Penalties for non-compliance
If a landlord intends to rely on one of the prescribed exemptions to let a property, details will need to be provided for an online exemptions register, which will be maintained by the DECC. The register will be open to public inspection and local authorities will use it to monitor compliance.
Where a breach occurs, this will not affect the validity of the tenancy. However, there will be financial and publication penalties for both domestic and non-domestic properties. For example, renting out a sub-standard domestic property for three months or more will attract a fine of up to £4,000. Moreover, renting out a sub-standard non-domestic property for three months or more will attract a fine of the greater of £10,000 and 20% of the rateable value of the property, up to a maximum of £150,000. In each case, breaches will also be published on the register, with the attendant reputational damage.
Key observations and outlook
While the Regulations have been well received, clearly their effect will be far-reaching. Currently around 13.5% of all private rented properties have an EPC rating of “F” or “G”, rising to approximately 20% in the context of commercial property.
Prospective landlords, or tenants looking to assign or sublet, will need to assess the property’s energy efficiency and then the costs and viability of a retrofit or refurbishment. Any changes required should be implemented in good time to take advantage of void periods and ongoing maintenance and plant renewal.
There is also an expectation that the minimum “E” level of energy efficiency will be raised in the future as part of an ongoing drive to push up energy efficiency levels as the Regulations place a duty on the Secretary of State to carry out a review at regular intervals (no more than once every five years). Accordingly, consideration should be given to improving efficiency beyond the minimum standard, where appropriate. The penalty regime may similarly become stricter over time.
Property owners should be aware that similar energy efficiency measures are to be introduced in Scotland which, where relevant, will need to be considered in conjunction with the Regulations.
In light of the above, we predict the Regulations will impact on investment decisions and pricing. Energy efficiency is also likely to feature much more prominently in rent reviews and lending decisions.
The details of the Regulations and their specific exemptions are complicated.
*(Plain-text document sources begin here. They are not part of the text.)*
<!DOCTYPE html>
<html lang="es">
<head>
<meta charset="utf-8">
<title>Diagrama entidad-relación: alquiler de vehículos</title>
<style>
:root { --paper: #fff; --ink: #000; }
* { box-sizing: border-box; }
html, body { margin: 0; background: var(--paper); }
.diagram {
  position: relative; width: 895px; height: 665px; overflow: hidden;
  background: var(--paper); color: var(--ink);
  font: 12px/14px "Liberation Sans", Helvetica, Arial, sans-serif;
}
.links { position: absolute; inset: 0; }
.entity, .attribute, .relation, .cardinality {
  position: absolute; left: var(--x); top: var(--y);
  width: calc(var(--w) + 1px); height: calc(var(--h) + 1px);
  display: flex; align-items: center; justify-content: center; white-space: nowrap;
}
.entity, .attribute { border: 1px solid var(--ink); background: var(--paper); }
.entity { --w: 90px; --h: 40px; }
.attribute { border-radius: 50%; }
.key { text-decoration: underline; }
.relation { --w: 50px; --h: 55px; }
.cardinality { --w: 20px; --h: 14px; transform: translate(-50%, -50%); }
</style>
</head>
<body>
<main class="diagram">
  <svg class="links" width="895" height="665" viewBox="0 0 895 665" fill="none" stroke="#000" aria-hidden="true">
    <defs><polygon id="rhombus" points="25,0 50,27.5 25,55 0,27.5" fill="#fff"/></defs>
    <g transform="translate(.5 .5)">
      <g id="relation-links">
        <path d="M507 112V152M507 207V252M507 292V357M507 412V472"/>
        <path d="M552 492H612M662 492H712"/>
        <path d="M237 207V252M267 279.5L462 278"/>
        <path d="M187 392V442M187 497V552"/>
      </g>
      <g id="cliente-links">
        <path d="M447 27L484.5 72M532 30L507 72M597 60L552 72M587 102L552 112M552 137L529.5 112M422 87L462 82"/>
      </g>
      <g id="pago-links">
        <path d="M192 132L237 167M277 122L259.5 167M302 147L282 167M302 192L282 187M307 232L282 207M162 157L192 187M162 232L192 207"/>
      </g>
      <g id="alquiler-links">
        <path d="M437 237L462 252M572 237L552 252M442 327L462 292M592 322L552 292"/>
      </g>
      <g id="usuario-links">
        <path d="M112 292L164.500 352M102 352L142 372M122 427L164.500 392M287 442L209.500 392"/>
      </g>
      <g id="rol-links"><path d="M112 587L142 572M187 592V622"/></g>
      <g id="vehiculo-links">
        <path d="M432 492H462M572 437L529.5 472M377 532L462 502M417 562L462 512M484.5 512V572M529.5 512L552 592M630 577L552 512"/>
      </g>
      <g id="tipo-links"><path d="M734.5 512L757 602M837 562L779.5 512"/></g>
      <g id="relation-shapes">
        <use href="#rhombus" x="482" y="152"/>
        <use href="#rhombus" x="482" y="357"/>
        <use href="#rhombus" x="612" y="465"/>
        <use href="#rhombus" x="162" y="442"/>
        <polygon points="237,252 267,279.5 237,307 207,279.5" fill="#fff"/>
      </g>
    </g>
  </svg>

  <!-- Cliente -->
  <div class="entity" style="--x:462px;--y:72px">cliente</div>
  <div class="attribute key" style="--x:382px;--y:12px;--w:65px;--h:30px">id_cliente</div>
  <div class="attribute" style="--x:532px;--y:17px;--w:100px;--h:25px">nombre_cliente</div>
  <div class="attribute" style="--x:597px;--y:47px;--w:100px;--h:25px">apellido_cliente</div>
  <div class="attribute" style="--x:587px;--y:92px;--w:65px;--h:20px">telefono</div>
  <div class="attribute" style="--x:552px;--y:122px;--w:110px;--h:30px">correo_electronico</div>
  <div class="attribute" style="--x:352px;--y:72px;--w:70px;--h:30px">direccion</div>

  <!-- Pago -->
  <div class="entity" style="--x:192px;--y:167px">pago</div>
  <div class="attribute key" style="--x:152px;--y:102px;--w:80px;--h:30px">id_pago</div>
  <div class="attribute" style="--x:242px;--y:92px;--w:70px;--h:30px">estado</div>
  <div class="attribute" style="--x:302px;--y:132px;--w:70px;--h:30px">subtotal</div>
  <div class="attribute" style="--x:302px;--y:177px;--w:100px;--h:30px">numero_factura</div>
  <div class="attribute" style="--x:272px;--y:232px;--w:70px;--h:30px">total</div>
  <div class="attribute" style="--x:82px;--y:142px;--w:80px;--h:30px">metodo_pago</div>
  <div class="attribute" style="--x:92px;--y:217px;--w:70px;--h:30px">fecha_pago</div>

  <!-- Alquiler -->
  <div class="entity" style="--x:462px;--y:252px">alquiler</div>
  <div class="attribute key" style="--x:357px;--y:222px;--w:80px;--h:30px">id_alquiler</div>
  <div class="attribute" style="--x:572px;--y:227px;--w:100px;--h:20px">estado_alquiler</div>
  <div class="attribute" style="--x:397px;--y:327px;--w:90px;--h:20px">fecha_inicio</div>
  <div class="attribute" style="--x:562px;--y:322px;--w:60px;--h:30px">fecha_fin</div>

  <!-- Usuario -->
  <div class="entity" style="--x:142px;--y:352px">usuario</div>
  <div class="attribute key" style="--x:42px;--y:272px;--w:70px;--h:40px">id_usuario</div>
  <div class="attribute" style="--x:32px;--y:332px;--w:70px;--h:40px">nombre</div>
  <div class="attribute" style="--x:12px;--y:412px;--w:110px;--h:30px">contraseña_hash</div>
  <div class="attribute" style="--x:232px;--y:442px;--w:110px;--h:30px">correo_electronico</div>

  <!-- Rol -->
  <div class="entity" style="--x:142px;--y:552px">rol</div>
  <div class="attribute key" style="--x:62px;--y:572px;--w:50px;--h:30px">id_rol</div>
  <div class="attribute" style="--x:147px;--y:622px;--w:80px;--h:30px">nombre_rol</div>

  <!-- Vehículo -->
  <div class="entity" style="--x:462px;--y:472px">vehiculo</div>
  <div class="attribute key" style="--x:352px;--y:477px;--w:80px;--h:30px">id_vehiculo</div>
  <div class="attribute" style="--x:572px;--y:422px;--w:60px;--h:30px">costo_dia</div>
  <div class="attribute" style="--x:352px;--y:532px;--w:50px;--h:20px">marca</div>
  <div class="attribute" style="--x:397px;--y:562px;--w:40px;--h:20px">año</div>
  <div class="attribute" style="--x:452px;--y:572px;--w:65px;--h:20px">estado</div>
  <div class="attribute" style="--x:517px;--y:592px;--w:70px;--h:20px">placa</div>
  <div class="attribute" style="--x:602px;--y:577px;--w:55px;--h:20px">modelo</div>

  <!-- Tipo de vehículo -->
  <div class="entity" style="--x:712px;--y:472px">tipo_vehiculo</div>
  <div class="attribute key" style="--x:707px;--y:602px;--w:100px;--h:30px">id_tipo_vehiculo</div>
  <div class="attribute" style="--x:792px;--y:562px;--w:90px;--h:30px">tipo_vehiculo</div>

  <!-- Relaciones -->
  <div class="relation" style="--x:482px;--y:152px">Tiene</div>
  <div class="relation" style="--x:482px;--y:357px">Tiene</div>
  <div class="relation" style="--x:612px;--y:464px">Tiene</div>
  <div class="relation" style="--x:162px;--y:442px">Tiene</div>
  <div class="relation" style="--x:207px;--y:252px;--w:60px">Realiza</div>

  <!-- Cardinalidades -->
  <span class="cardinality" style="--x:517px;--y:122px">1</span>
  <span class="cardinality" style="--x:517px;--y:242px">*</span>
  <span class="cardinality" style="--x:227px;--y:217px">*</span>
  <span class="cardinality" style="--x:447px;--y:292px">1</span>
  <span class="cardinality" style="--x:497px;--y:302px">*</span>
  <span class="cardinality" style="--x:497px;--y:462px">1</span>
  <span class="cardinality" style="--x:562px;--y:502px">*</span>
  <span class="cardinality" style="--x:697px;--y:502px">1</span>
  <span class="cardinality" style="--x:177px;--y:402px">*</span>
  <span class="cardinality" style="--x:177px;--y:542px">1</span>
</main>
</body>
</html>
If you have any concerns or would like further guidance or assistance, please feel free to contact us. We would be happy to advise, if appropriate as part of a broader portfolio appraisal.
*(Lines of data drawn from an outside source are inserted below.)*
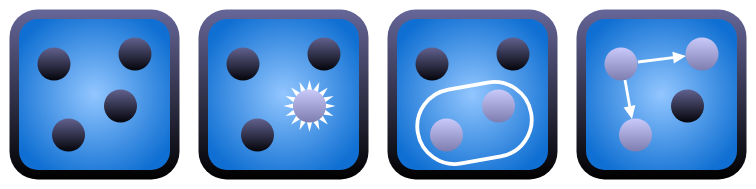
<!DOCTYPE html>
<html lang="en">
<head>
<meta charset="utf-8">
<title>Four dot panels</title>
<style>
:root {
  --frame-top: #666699;
  --frame-bottom: #000000;
  --panel-glow: #92c6ff;
  --panel-edge: #0f6fd2;
  --dot-top: #61618f;
  --dot-bottom: #04040a;
  --lit-top: #c9c9fa;
  --lit-bottom: #7d7db0;
  --mark: #ffffff;
}
html, body { margin: 0; background: #ffffff; overflow: hidden; }
svg { display: block; width: 756px; height: 189px; }
.frame { fill: url(#frame-shade); }
.panel { fill: url(#panel-shade); }
.dot { fill: url(#dot-shade); }
.lit { fill: url(#lit-shade); }
.ray, .arrow-head { fill: var(--mark); }
.group-outline { fill: none; stroke: var(--mark); stroke-width: 3.8; }
.arrow-line { stroke: var(--mark); stroke-width: 2.8; }
</style>
</head>
<body>
<svg viewBox="0 0 756 189" role="img" aria-label="Four blue panels of dots: plain, one highlighted, two grouped, and one linked to two others by arrows">
  <defs>
    <linearGradient id="frame-shade" x1="0" y1="0" x2="0" y2="1">
      <stop offset="0" stop-color="var(--frame-top)"/>
      <stop offset="1" stop-color="var(--frame-bottom)"/>
    </linearGradient>
    <radialGradient id="panel-shade" cx=".5" cy=".5" r=".6">
      <stop offset="0" stop-color="var(--panel-glow)"/>
      <stop offset="1" stop-color="var(--panel-edge)"/>
    </radialGradient>
    <linearGradient id="dot-shade" x1="0" y1="0" x2="0" y2="1">
      <stop offset="0" stop-color="var(--dot-top)"/>
      <stop offset="1" stop-color="var(--dot-bottom)"/>
    </linearGradient>
    <linearGradient id="lit-shade" x1="0" y1="0" x2="0" y2="1">
      <stop offset="0" stop-color="var(--lit-top)"/>
      <stop offset="1" stop-color="var(--lit-bottom)"/>
    </linearGradient>
    <g id="tile">
      <rect class="frame" x="9.5" y="9.5" width="170" height="170" rx="28"/>
      <rect class="panel" x="19" y="19" width="151" height="151" rx="19"/>
    </g>
    <circle id="dot" class="dot" r="16.5"/>
    <circle id="lit-dot" class="lit" r="16.5"/>
    <polygon id="ray" class="ray" points="0,-26 2.6,-16 -2.6,-16"/>
    <g id="ray-quarter">
      <use href="#ray"/>
      <use href="#ray" transform="rotate(22.5)"/>
      <use href="#ray" transform="rotate(45)"/>
      <use href="#ray" transform="rotate(67.5)"/>
    </g>
    <polygon id="arrow-head" class="arrow-head" points="0,0 -13,-6 -13,6"/>
  </defs>

  <g id="plain">
    <use href="#tile"/>
    <use href="#dot" x="54" y="64"/>
    <use href="#dot" x="135" y="54"/>
    <use href="#dot" x="120.5" y="106"/>
    <use href="#dot" x="68.5" y="135"/>
  </g>

  <g id="highlighted" transform="translate(189)">
    <use href="#tile"/>
    <use href="#dot" x="54" y="64"/>
    <use href="#dot" x="135" y="54"/>
    <use href="#dot" x="68.5" y="135"/>
    <g transform="translate(120.5 106)">
      <use href="#ray-quarter"/>
      <use href="#ray-quarter" transform="rotate(90)"/>
      <use href="#ray-quarter" transform="rotate(180)"/>
      <use href="#ray-quarter" transform="rotate(270)"/>
      <use href="#lit-dot"/>
    </g>
  </g>

  <g id="grouped" transform="translate(378)">
    <use href="#tile"/>
    <use href="#dot" x="54" y="64"/>
    <use href="#dot" x="135" y="54"/>
    <use href="#lit-dot" x="120.5" y="106"/>
    <use href="#lit-dot" x="68.5" y="135"/>
    <rect class="group-outline" x="39" y="85.5" width="115" height="75" rx="37.5" transform="rotate(-10 96.5 123)"/>
  </g>

  <g id="linked" transform="translate(567)">
    <use href="#tile"/>
    <use href="#lit-dot" x="54" y="64"/>
    <use href="#lit-dot" x="135" y="54"/>
    <use href="#dot" x="120.5" y="106"/>
    <use href="#lit-dot" x="68.5" y="135"/>
    <line class="arrow-line" x1="71" y1="62" x2="108" y2="57.4"/>
    <use href="#arrow-head" transform="translate(119 56) rotate(-7)"/>
    <line class="arrow-line" x1="58" y1="80" x2="63" y2="108"/>
    <use href="#arrow-head" transform="translate(65 119) rotate(79)"/>
  </g>
</svg>
</body>
</html>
This update was authored by Elizabeth Alibhai, counsel at Dechert LLP.